Once you’ve drafted your company Purpose and Unique Business Proposition, it’s time to turn our attention to goal setting.
There is something magical about goal setting. Most of us have experienced this at various times in our lives. We’ve set a personal or business goal, shared it with people around us, and we find that most, or all, of the things we wanted to achieve have actually shown up in our lives six months or a year later.
A resource speaker in my CEO peer group, Mary Lore, taught us about the power of our thoughts. In summary, her message was this:
- When you change your thought, it leads you to:
- Change your behaviour, which creates
- Different results
Expressed another way, it’s about the power of positive thinking (vs. negative thinking = self limiting goals).
How to Get Started?
Thinking about goals is the starting point, but it is when we write our goals down that things start to happen. When we write our goals down, we are required to convert a vague notion bouncing around in our brain to a more tangible, concrete and specific result we aspire to achieve.
In this action, we make a conscious thought change that starts to automatically change our behaviour.

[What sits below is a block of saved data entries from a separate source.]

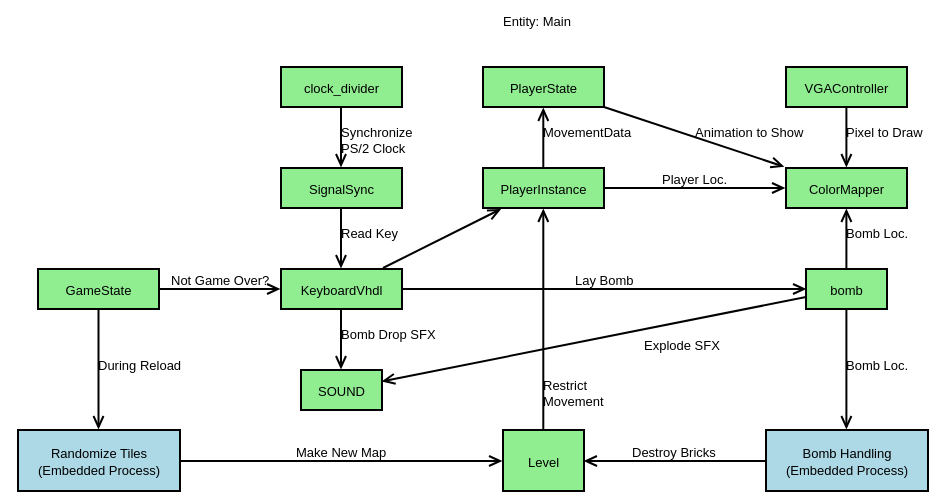
<!DOCTYPE html>
<html lang="en">
<head>
<meta charset="utf-8">
<title>Entity: Main</title>
<style>
:root {
  --paper: #ffffff;
  --ink: #000000;
  --module: #90ee90;
  --process: #add8e6;
}
* { box-sizing: border-box; }
html, body { margin: 0; overflow: hidden; background: var(--paper); }
.diagram {
  position: relative;
  width: 944px;
  height: 504px;
  overflow: hidden;
  background: var(--paper);
  color: var(--ink);
  font: 13px/16px "Liberation Sans", Arial, sans-serif;
}
.title, .label, .node { position: absolute; left: var(--x); top: var(--y); margin: 0; }
.title { font: inherit; white-space: nowrap; }
.label { white-space: nowrap; }
.node {
  display: flex;
  align-items: center;
  justify-content: center;
  width: 123px;
  height: 42px;
  padding-top: 3px;
  border: 2px solid var(--ink);
  background: var(--module);
  text-align: center;
  line-height: 17px;
  white-space: nowrap;
}
.node.small { width: 83px; }
.node.level { width: 83px; height: 63px; }
.node.process { width: 164px; height: 63px; background: var(--process); }
.connectors { position: absolute; inset: 0; fill: none; stroke: var(--ink); stroke-width: 2; }
.connectors line { marker-end: url(#arrow); }
</style>
</head>
<body>
<main class="diagram">
  <h1 class="title" style="--x:503px; --y:14px">Entity: Main</h1>

  <svg class="connectors" width="944" height="504" viewBox="0 0 944 504" aria-hidden="true">
    <defs>
      <marker id="arrow" markerUnits="userSpaceOnUse" markerWidth="16" markerHeight="16" refX="12" refY="8" orient="auto">
        <path d="M1 3 L12 8 L1 13" fill="none" stroke="#000" stroke-width="2"/>
      </marker>
    </defs>
    <line x1="341" y1="107" x2="341" y2="165"/>
    <line x1="341" y1="208" x2="341" y2="266"/>
    <line x1="341" y1="309" x2="341" y2="367"/>
    <line x1="160" y1="289" x2="278" y2="289"/>
    <line x1="98.5" y1="309" x2="98.5" y2="427"/>
    <line x1="180" y1="461" x2="500" y2="461"/>
    <line x1="383" y1="268" x2="499" y2="210"/>
    <line x1="402" y1="289" x2="804" y2="289"/>
    <line x1="543.3" y1="430" x2="543.3" y2="211"/>
    <line x1="543.3" y1="167" x2="543.3" y2="110"/>
    <line x1="604" y1="107" x2="782" y2="166"/>
    <line x1="604" y1="188" x2="783" y2="188"/>
    <line x1="846.4" y1="107" x2="846.4" y2="165"/>
    <line x1="846.4" y1="268" x2="846.4" y2="211"/>
    <line x1="846.4" y1="309" x2="846.4" y2="427"/>
    <line x1="806" y1="297" x2="384" y2="381"/>
    <line x1="766" y1="461" x2="586" y2="461"/>
  </svg>

  <div class="node" style="--x:280px; --y:66px">clock_divider</div>
  <div class="node" style="--x:482px; --y:66px">PlayerState</div>
  <div class="node" style="--x:785px; --y:66px">VGAController</div>
  <div class="node" style="--x:280px; --y:167px">SignalSync</div>
  <div class="node" style="--x:482px; --y:167px">PlayerInstance</div>
  <div class="node" style="--x:785px; --y:167px">ColorMapper</div>
  <div class="node" style="--x:37px; --y:268px">GameState</div>
  <div class="node" style="--x:280px; --y:268px">KeyboardVhdl</div>
  <div class="node small" style="--x:805px; --y:268px">bomb</div>
  <div class="node small" style="--x:300px; --y:369px">SOUND</div>
  <div class="node process" style="--x:17px; --y:429px">Randomize Tiles<br>(Embedded Process)</div>
  <div class="node level" style="--x:502px; --y:429px">Level</div>
  <div class="node process" style="--x:765px; --y:429px">Bomb Handling<br>(Embedded Process)</div>

  <div class="label" style="--x:341px; --y:125px">Synchronize<br>PS/2 Clock</div>
  <div class="label" style="--x:543px; --y:125px">MovementData</div>
  <div class="label" style="--x:695px; --y:125px">Animation to Show</div>
  <div class="label" style="--x:846px; --y:125px">Pixel to Draw</div>
  <div class="label" style="--x:662px; --y:172px">Player Loc.</div>
  <div class="label" style="--x:341px; --y:226px">Read Key</div>
  <div class="label" style="--x:846px; --y:226px">Bomb Loc.</div>
  <div class="label" style="--x:171px; --y:273px">Not Game Over?</div>
  <div class="label" style="--x:575px; --y:273px">Lay Bomb</div>
  <div class="label" style="--x:341px; --y:327px">Bomb Drop SFX</div>
  <div class="label" style="--x:644px; --y:338px">Explode SFX</div>
  <div class="label" style="--x:98px; --y:358px">During Reload</div>
  <div class="label" style="--x:846px; --y:358px">Bomb Loc.</div>
  <div class="label" style="--x:543px; --y:378px">Restrict<br>Movement</div>
  <div class="label" style="--x:296px; --y:445px">Make New Map</div>
  <div class="label" style="--x:632px; --y:445px">Destroy Bricks</div>
</main>
</body>
</html>
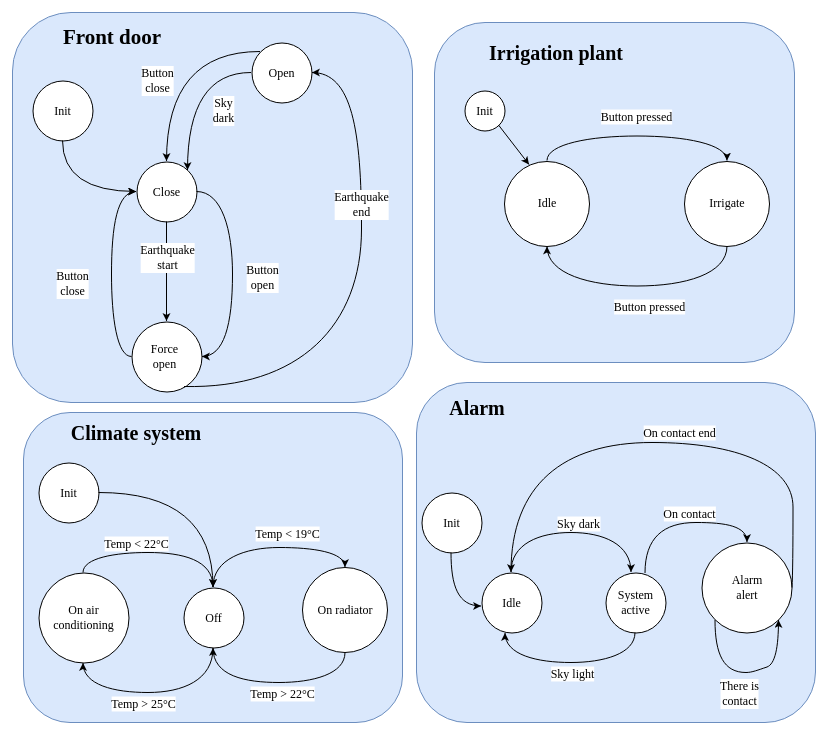
<!DOCTYPE html>
<html lang="en">
<head>
<meta charset="utf-8">
<title>Home automation state machines</title>
<style>
:root {
  --panel-fill: #dae8fc;
  --panel-line: #6c8ebf;
  --ink: #000;
  --paper: #fff;
}
* { box-sizing: border-box; margin: 0; }
body { width: 829px; height: 735px; overflow: hidden; background: var(--paper); }
.diagram {
  position: relative; width: 829px; height: 735px; overflow: hidden;
  color: var(--ink); font: 12px/15px "Liberation Serif", "Times New Roman", serif; text-align: center;
}
.machine {
  position: absolute; left: var(--x); top: var(--y); width: var(--w); height: var(--h);
  border: 1px solid var(--panel-line); border-radius: var(--r); background: var(--panel-fill);
}
.front-door { --x: 12px; --y: 12px; --w: 401px; --h: 391px; --r: 59px; }
.irrigation { --x: 434px; --y: 22px; --w: 361px; --h: 341px; --r: 51px; }
.climate { --x: 23px; --y: 412px; --w: 380px; --h: 311px; --r: 47px; }
.alarm { --x: 416px; --y: 382px; --w: 400px; --h: 341px; --r: 51px; }
h2, .state, .event {
  position: absolute; left: var(--x); top: var(--y);
  transform: translate(-50%, -50%); white-space: nowrap;
}
h2 { font-size: 20px; line-height: 24px; font-weight: bold; }
.front-title { font-size: 21px; }
.state {
  display: flex; align-items: center; justify-content: center;
  width: var(--d); height: var(--d);
  border: 1px solid var(--ink); border-radius: 50%; background: var(--paper);
}
.small { --d: 41px; }
.regular { --d: 61px; }
.medium { --d: 71px; }
.large { --d: 86px; }
.wide { --d: 91px; }
.event { background: var(--paper); }
.transitions { position: absolute; left: 0; top: 0; }
.transitions g { fill: none; stroke: var(--ink); stroke-width: 1; }
.transitions g path { marker-end: url(#arrow); }
</style>
</head>
<body>
<main class="diagram">
  <section class="machine front-door"></section>
  <section class="machine irrigation"></section>
  <section class="machine climate"></section>
  <section class="machine alarm"></section>

  <!-- Front door -->
  <h2 class="front-title" style="--x:112px;--y:37px">Front door</h2>
  <div class="state regular" style="--x:62.5px;--y:110.5px">Init</div>
  <div class="state regular" style="--x:281.5px;--y:72.5px">Open</div>
  <div class="state regular" style="--x:166.5px;--y:191.5px">Close</div>
  <div class="state medium" style="--x:166.5px;--y:356.5px"><span style="margin-right:4px">Force<br>open</span></div>

  <!-- Irrigation plant -->
  <h2 style="--x:556px;--y:53px">Irrigation plant</h2>
  <div class="state small" style="--x:484.5px;--y:111px">Init</div>
  <div class="state large" style="--x:547px;--y:203.5px">Idle</div>
  <div class="state large" style="--x:727px;--y:203.5px">Irrigate</div>

  <!-- Climate system -->
  <h2 style="--x:136px;--y:433px">Climate system</h2>
  <div class="state regular" style="--x:68.5px;--y:492.5px">Init</div>
  <div class="state wide" style="--x:83.5px;--y:617.5px">On air<br>conditioning</div>
  <div class="state regular" style="--x:213.5px;--y:617.5px">Off</div>
  <div class="state large" style="--x:345px;--y:610px">On radiator</div>

  <!-- Alarm -->
  <h2 style="--x:477px;--y:408px">Alarm</h2>
  <div class="state regular" style="--x:451.5px;--y:522.5px">Init</div>
  <div class="state regular" style="--x:511.5px;--y:602.5px">Idle</div>
  <div class="state regular" style="--x:635.5px;--y:602.5px">System<br>active</div>
  <div class="state wide" style="--x:747px;--y:587.5px">Alarm<br>alert</div>

  <svg class="transitions" width="829" height="735" viewBox="0 0 829 735" aria-hidden="true">
    <defs>
      <marker id="arrow" markerUnits="userSpaceOnUse" markerWidth="9" markerHeight="9" refX="8" refY="4" orient="auto">
        <path d="M0 0L8 4L0 8L2 4Z"/>
      </marker>
    </defs>
    <g class="front-door-transitions">
      <path d="M62.5 140.5Q62.5 191.5 136 191.5"/>
      <path d="M260 51.5Q166.5 51.5 166.5 161"/>
      <path d="M251 72.5Q187.5 72.5 187.5 170"/>
      <path d="M166.5 221.5V321"/>
      <path d="M196.5 191.5C222 191.5 232.5 230 232.5 274C232.5 325 224 356.5 202 356.5"/>
      <path d="M131.5 356.5C117 356.5 111.5 318 111.5 274C111.5 226 117 191.5 136 191.5"/>
      <path d="M184 386.5C300 389 361.5 325 361.5 229C361.5 130 352 72.5 312 72.5"/>
    </g>
    <g class="irrigation-transitions">
      <path d="M498.500 125L529 164.500"/>
      <path d="M547 160.500C547 144 590 136 637 136C685 136 727 144 727 160.500"/>
      <path d="M727 246C727 274 685 286 637 286C590 286 547 274 547 246.500"/>
    </g>
    <g class="climate-transitions">
      <path d="M98.500 492.500Q213 492.500 213 587"/>
      <path d="M83 572.500C83 558 115 552.500 148 552.500C183 552.500 213 560 213 587"/>
      <path d="M213 587C213 559 245 547.500 279 547.500C313 547.500 345 552 345 567"/>
      <path d="M345 652.500C345 674 313 682.500 279 682.500C245 682.500 213 676 213 648"/>
      <path d="M213 648C213 680 183 692.500 148 692.500C114 692.500 83 685 83 663"/>
    </g>
    <g class="alarm-transitions">
      <path d="M451 552.500C451 586 458 606 481 606"/>
      <path d="M792 587.500Q793 570 793 507C793 466 738 442.500 652 442.500C563 442.500 511 485 511 572"/>
      <path d="M511 572C511 544 539 532.500 571 532.500C603 532.500 631 544 631 572"/>
      <path d="M645 573C645 538 663 522.500 696 522.500C726 522.500 747 526 747 542"/>
      <path d="M635 632.500C635 654 603 662.500 571 662.500C537 662.500 505 655 505 633"/>
      <path d="M715 620C715 655 724 672.500 746 672.500C752 672.500 758 670 767 667C775 664 778.500 648 778.500 620"/>
    </g>
  </svg>

  <!-- Front door events -->
  <span class="event" style="--x:157.500px;--y:80.500px">Button<br>close</span>
  <span class="event" style="--x:223.500px;--y:110.500px">Sky<br>dark</span>
  <span class="event" style="--x:167.500px;--y:257.500px">Earthquake<br>start</span>
  <span class="event" style="--x:262.500px;--y:277.500px">Button<br>open</span>
  <span class="event" style="--x:72.500px;--y:283.500px">Button<br>close</span>
  <span class="event" style="--x:361.500px;--y:204.500px">Earthquake<br>end</span>

  <!-- Irrigation plant events -->
  <span class="event" style="--x:636.500px;--y:116.500px">Button pressed</span>
  <span class="event" style="--x:649.500px;--y:306.500px">Button pressed</span>

  <!-- Climate system events -->
  <span class="event" style="--x:136.500px;--y:543.500px">Temp &lt; 22°C</span>
  <span class="event" style="--x:287.500px;--y:533.500px">Temp &lt; 19°C</span>
  <span class="event" style="--x:143.500px;--y:703.500px">Temp &gt; 25°C</span>
  <span class="event" style="--x:282.500px;--y:693.500px">Temp &gt; 22°C</span>

  <!-- Alarm events -->
  <span class="event" style="--x:679.500px;--y:432.500px">On contact end</span>
  <span class="event" style="--x:578.500px;--y:523.500px">Sky dark</span>
  <span class="event" style="--x:689.500px;--y:513.500px">On contact</span>
  <span class="event" style="--x:572.500px;--y:673.500px">Sky light</span>
  <span class="event" style="--x:739.500px;--y:693.500px">There is<br>contact</span>
</main>
</body>
</html>
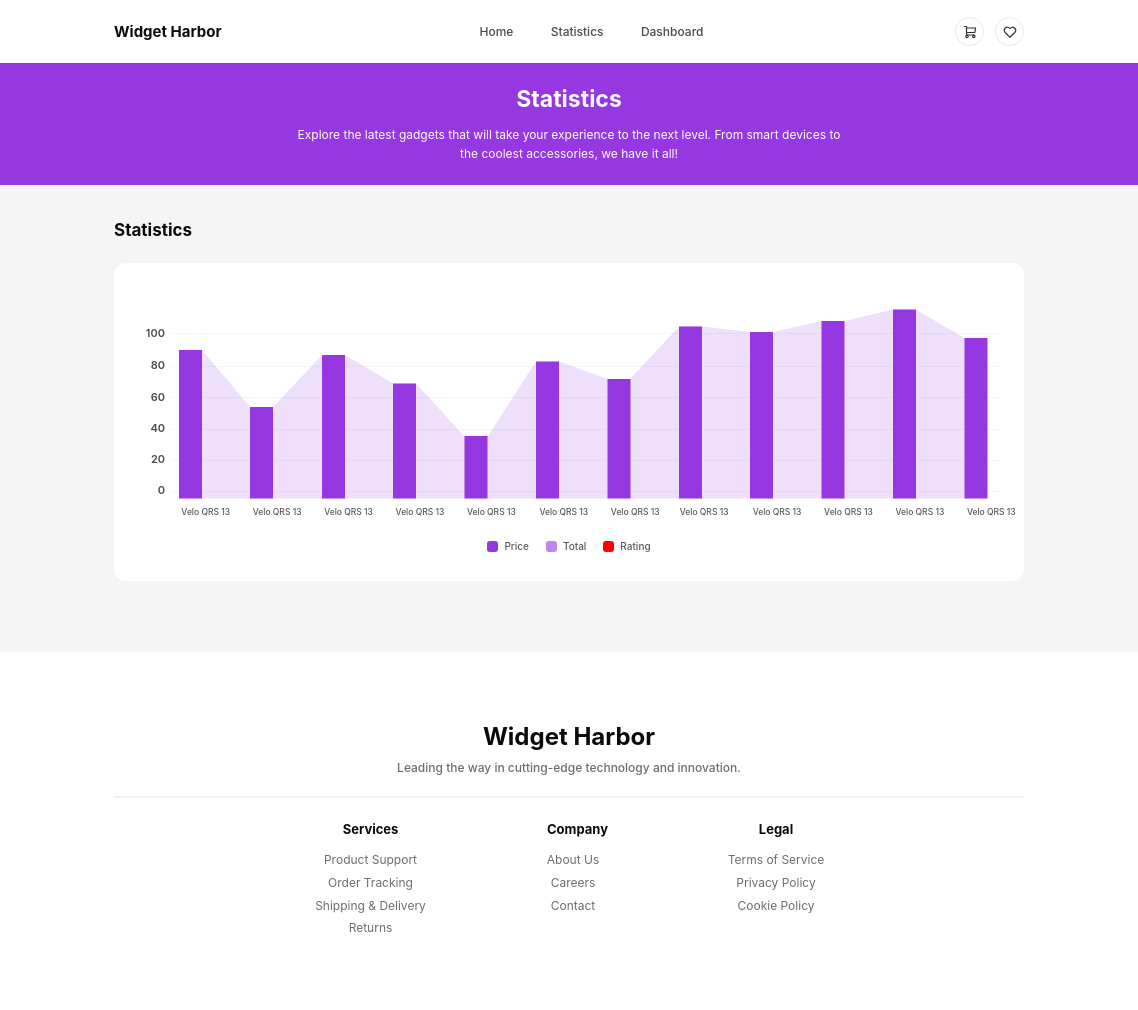
<!DOCTYPE html>
<html lang="en">
<head>
<meta charset="utf-8">
<title>Statistics</title>
<style>
:root {
  --violet: #9538e2;
  --violet-soft: #c084ea;
  --violet-pale: #eee0fb;
  --red: #ff0000;
  --ink: #0b0b0e;
  --ink-nav: #4a4a4d;
  --grey: #6d6d71;
  --line: #e9e9ea;
  --page: #f5f5f5;
  --white: #ffffff;
}
* { box-sizing: border-box; margin: 0; padding: 0; }
body {
  width: 1138px; height: 1010px; overflow: hidden;
  background: var(--white); color: var(--ink);
  font: 12px/1.5 Inter, "Open Sans", sans-serif;
}
a { color: inherit; text-decoration: none; }
ul, ol { list-style: none; }
.header {
  height: 63px; padding: 0 114px;
  display: grid; grid-template-columns: 1fr auto 1fr; align-items: center;
}
.brand { font-size: 15px; font-weight: 700; line-height: 20px; }
.nav { display: flex; gap: 35px; color: var(--ink-nav); font-weight: 500; width: 224px; justify-content: space-between; margin-left: 46px; margin-right: 0; }
.nav { transform: translateX(-0.5px); margin-left: 0; gap: 0; white-space: nowrap; }
.header { grid-template-columns: 366px 224px 320px; }
.actions { display: flex; gap: 11px; justify-content: flex-end; }
.round-button {
  width: 29px; height: 29px; border: 1px solid var(--line); border-radius: 50%;
  display: flex; align-items: center; justify-content: center;
}
.round-button svg {
  width: 14px; height: 14px; fill: none; stroke: #2f3032;
  stroke-width: 1.2; stroke-linecap: round; stroke-linejoin: round;
}
.hero { height: 122px; padding-top: 20px; background: var(--violet); color: var(--white); text-align: center; }
.hero h1 { font-size: 23px; line-height: 33px; font-weight: 700; }
.hero p { margin-top: 9px; line-height: 19px; white-space: nowrap; }
.statistics { height: 467px; padding: 30px 114px 0; background: var(--page); }
.statistics h2 { font-size: 17px; line-height: 30px; font-weight: 700; }
.chart-card { position: relative; height: 318px; margin-top: 18px; border-radius: 12px; background: var(--white); }
.plot { position: absolute; left: 0; top: 0; width: 910px; height: 318px; }
.price-axis { position: absolute; left: 0; top: 54.8px; width: 51px; text-align: right; font-size: 11px; font-weight: 600; color: var(--ink-nav); }
.price-axis li { height: 31.2px; line-height: 31.2px; }
.price-axis li:first-child { margin-bottom: 1.4px; }
.product-axis {
  position: absolute; left: 56px; top: 242px; width: 857px;
  display: grid; grid-template-columns: repeat(12, 1fr);
  text-align: center; font-size: 8.5px; line-height: 14px; font-weight: 500; color: #59595c; white-space: nowrap;
}
.product-axis li:nth-child(6), .product-axis li:nth-child(7) { transform: translateX(1px); }
.product-axis li:nth-child(8) { transform: translateX(-1.5px); }
.legend { position: absolute; left: 0; right: 0; top: 275px; display: flex; justify-content: center; gap: 17px; font-size: 10px; line-height: 16px; font-weight: 500; color: #59595c; }
.legend li { display: flex; align-items: center; gap: 6px; }
.swatch { width: 11px; height: 11px; border-radius: 3px; }
.swatch-price { background: var(--violet); }
.swatch-total { background: var(--violet-soft); }
.swatch-rating { background: var(--red); }
.footer { padding: 68px 114px 0; text-align: center; }
.footer h2 { font-size: 24px; line-height: 34px; font-weight: 700; }
.tagline { margin-top: 4px; line-height: 20px; font-weight: 500; color: var(--grey); }
.footer-columns {
  margin-top: 18px; padding-top: 21px; border-top: 2px solid #f0f0f1;
  display: flex; justify-content: center; gap: 119px; white-space: nowrap;
}
.footer-columns h3 { font-size: 13px; line-height: 20px; font-weight: 700; display: flex; justify-content: center; }
.footer-columns ul { margin-top: 10px; color: var(--grey); }
.footer-columns li { display: flex; justify-content: center; height: 22.8px; line-height: 22px; }
.services { width: 113px; }
.company { width: 63px; }
.company ul { width: 54px; }
.legal { width: 96px; }
</style>
</head>
<body>
<header class="header">
  <a class="brand" href="#">Widget Harbor</a>
  <nav class="nav">
    <a href="#">Home</a>
    <a href="#">Statistics</a>
    <a href="#">Dashboard</a>
  </nav>
  <div class="actions">
    <a class="round-button" href="#" aria-label="Cart">
      <svg viewBox="0 0 14 14"><path d="M1.5 1.5H3.5V10H11.5M3.5 3H12.5L11.8 7.5H3.5"/><circle cx="4" cy="11.5" r="1.2"/><circle cx="10.8" cy="11.5" r="1.2"/></svg>
    </a>
    <a class="round-button" href="#" aria-label="Wishlist">
      <svg viewBox="0 0 14 14"><path d="M7 12.3L2.2 7.5C-0.5 4.2 4 0 7 3.6C10 0 14.5 4.2 11.8 7.5Z"/></svg>
    </a>
  </div>
</header>
<main>
  <section class="hero">
    <h1>Statistics</h1>
    <p>Explore the latest gadgets that will take your experience to the next level. From smart devices to<br>the coolest accessories, we have it all!</p>
  </section>
  <section class="statistics">
    <h2>Statistics</h2>
    <div class="chart-card">
      <svg class="plot" viewBox="114 263 910 318" role="img" aria-label="Price and total by product">
        <polygon fill="var(--violet-pale)" points="179,350 202,350 250,407 273,407 322,355 345,355 393,383.5 416,383.5 464,436 488,436 536,361.5 559,361.5 607,379 630,379 679,326.5 702,326.5 750,332 773,332 822,321 845,321 893,309.5 916,309.5 964,338 987,338 987,498.5 179,498.5"/>
        <path d="M172 333.5H1000M172 366.5H1000M172 397.5H1000M172 429.5H1000M172 460.5H1000M172 491.5H1000" stroke="#77707d" stroke-opacity=".07"/>
        <g fill="var(--violet)">
          <rect x="179" y="350" width="23" height="148.5"/>
          <rect x="250" y="407" width="23" height="91.5"/>
          <rect x="322" y="355" width="23" height="143.5"/>
          <rect x="393" y="383.5" width="23" height="115"/>
          <rect x="464.5" y="436" width="23" height="62.5"/>
          <rect x="536" y="361.5" width="23" height="137"/>
          <rect x="607.5" y="379" width="23" height="119.5"/>
          <rect x="679" y="326.5" width="23" height="172"/>
          <rect x="750" y="332" width="23" height="166.5"/>
          <rect x="821.5" y="321" width="23" height="177.5"/>
          <rect x="893" y="309.5" width="23" height="189"/>
          <rect x="964.5" y="338" width="23" height="160.5"/>
        </g>
      </svg>
      <ol class="price-axis"><li>100</li><li>80</li><li>60</li><li>40</li><li>20</li><li>0</li></ol>
      <ol class="product-axis">
        <li>Velo QRS 13</li><li>Velo QRS 13</li><li>Velo QRS 13</li><li>Velo QRS 13</li>
        <li>Velo QRS 13</li><li>Velo QRS 13</li><li>Velo QRS 13</li><li>Velo QRS 13</li>
        <li>Velo QRS 13</li><li>Velo QRS 13</li><li>Velo QRS 13</li><li>Velo QRS 13</li>
      </ol>
      <ul class="legend">
        <li><span class="swatch swatch-price"></span>Price</li>
        <li><span class="swatch swatch-total"></span>Total</li>
        <li><span class="swatch swatch-rating"></span>Rating</li>
      </ul>
    </div>
  </section>
</main>
<footer class="footer">
  <h2>Widget Harbor</h2>
  <p class="tagline">Leading the way in cutting-edge technology and innovation.</p>
  <div class="footer-columns">
    <section class="services">
      <h3>Services</h3>
      <ul>
        <li><a href="#">Product Support</a></li>
        <li><a href="#">Order Tracking</a></li>
        <li><a href="#">Shipping &amp; Delivery</a></li>
        <li><a href="#">Returns</a></li>
      </ul>
    </section>
    <section class="company">
      <h3>Company</h3>
      <ul>
        <li><a href="#">About Us</a></li>
        <li><a href="#">Careers</a></li>
        <li><a href="#">Contact</a></li>
      </ul>
    </section>
    <section class="legal">
      <h3>Legal</h3>
      <ul>
        <li><a href="#">Terms of Service</a></li>
        <li><a href="#">Privacy Policy</a></li>
        <li><a href="#">Cookie Policy</a></li>
      </ul>
    </section>
  </div>
</footer>
</body>
</html>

As the leader of your enterprise, goal setting starts with you. Once you get clear about your 3 year (we call your Destination) and one year goals. It’s important to get these same thoughts firmly imbedded in the minds of the leadership team, and in due course, throughout the company. This leads to changing behaviours throughout the company, and, before long, better results.
Goal setting sounds like an easy task and in many ways it is. In it’s simplest form, it is a list of outcomes, or results for our business at a future date. In business, we have so many ideas and options to consider, it can be a challenge to create a short list that is clear, concise, specific (quantifiable) and realistic.
One of the nice things about plans is that we are free to make changes as we move along into the future. So, go ahead and make a list.
Try this approach: Write a date down a point three* years in the future, then describe 5 to 10 results that would make you happy, your definition of success at that time in the future. Be liberal in your thinking. At this stage quantity is more important than quality. Please include your financial goals, both income and balance sheet outcomes.
Our next step is to cull the list down to a more manageable 3-5 solid outcomes and start to distinguish between a goal vs an action step, which we label Strategies in our Business Plan Summary.
- Why three years?
For most companies, three years is about as far into the future for our goals to remain somewhat tangible. Beyond that horizon, our vision tends to become a little too blurry to be useful. It is also enough time to do the work, execute on the major strategies to achieve significant change. Every business is different and you may prefer a longer or shorter time horizon.
Mary Lore has excellent resources to further pursue this work of changing your thoughts. Link to her website: https://managingthought.com/
Chuck Reaves, TEC Speaker, shared a great message and reminder of an old message that still has impact. Have a listen to interview from the past which highlights where we find ourselves at the moment, approx 6 minute recording.
Link here on power of viral communication: What we think Impacts What we Experience: https://www.chuckreaves.info/ed%20foreman.m4a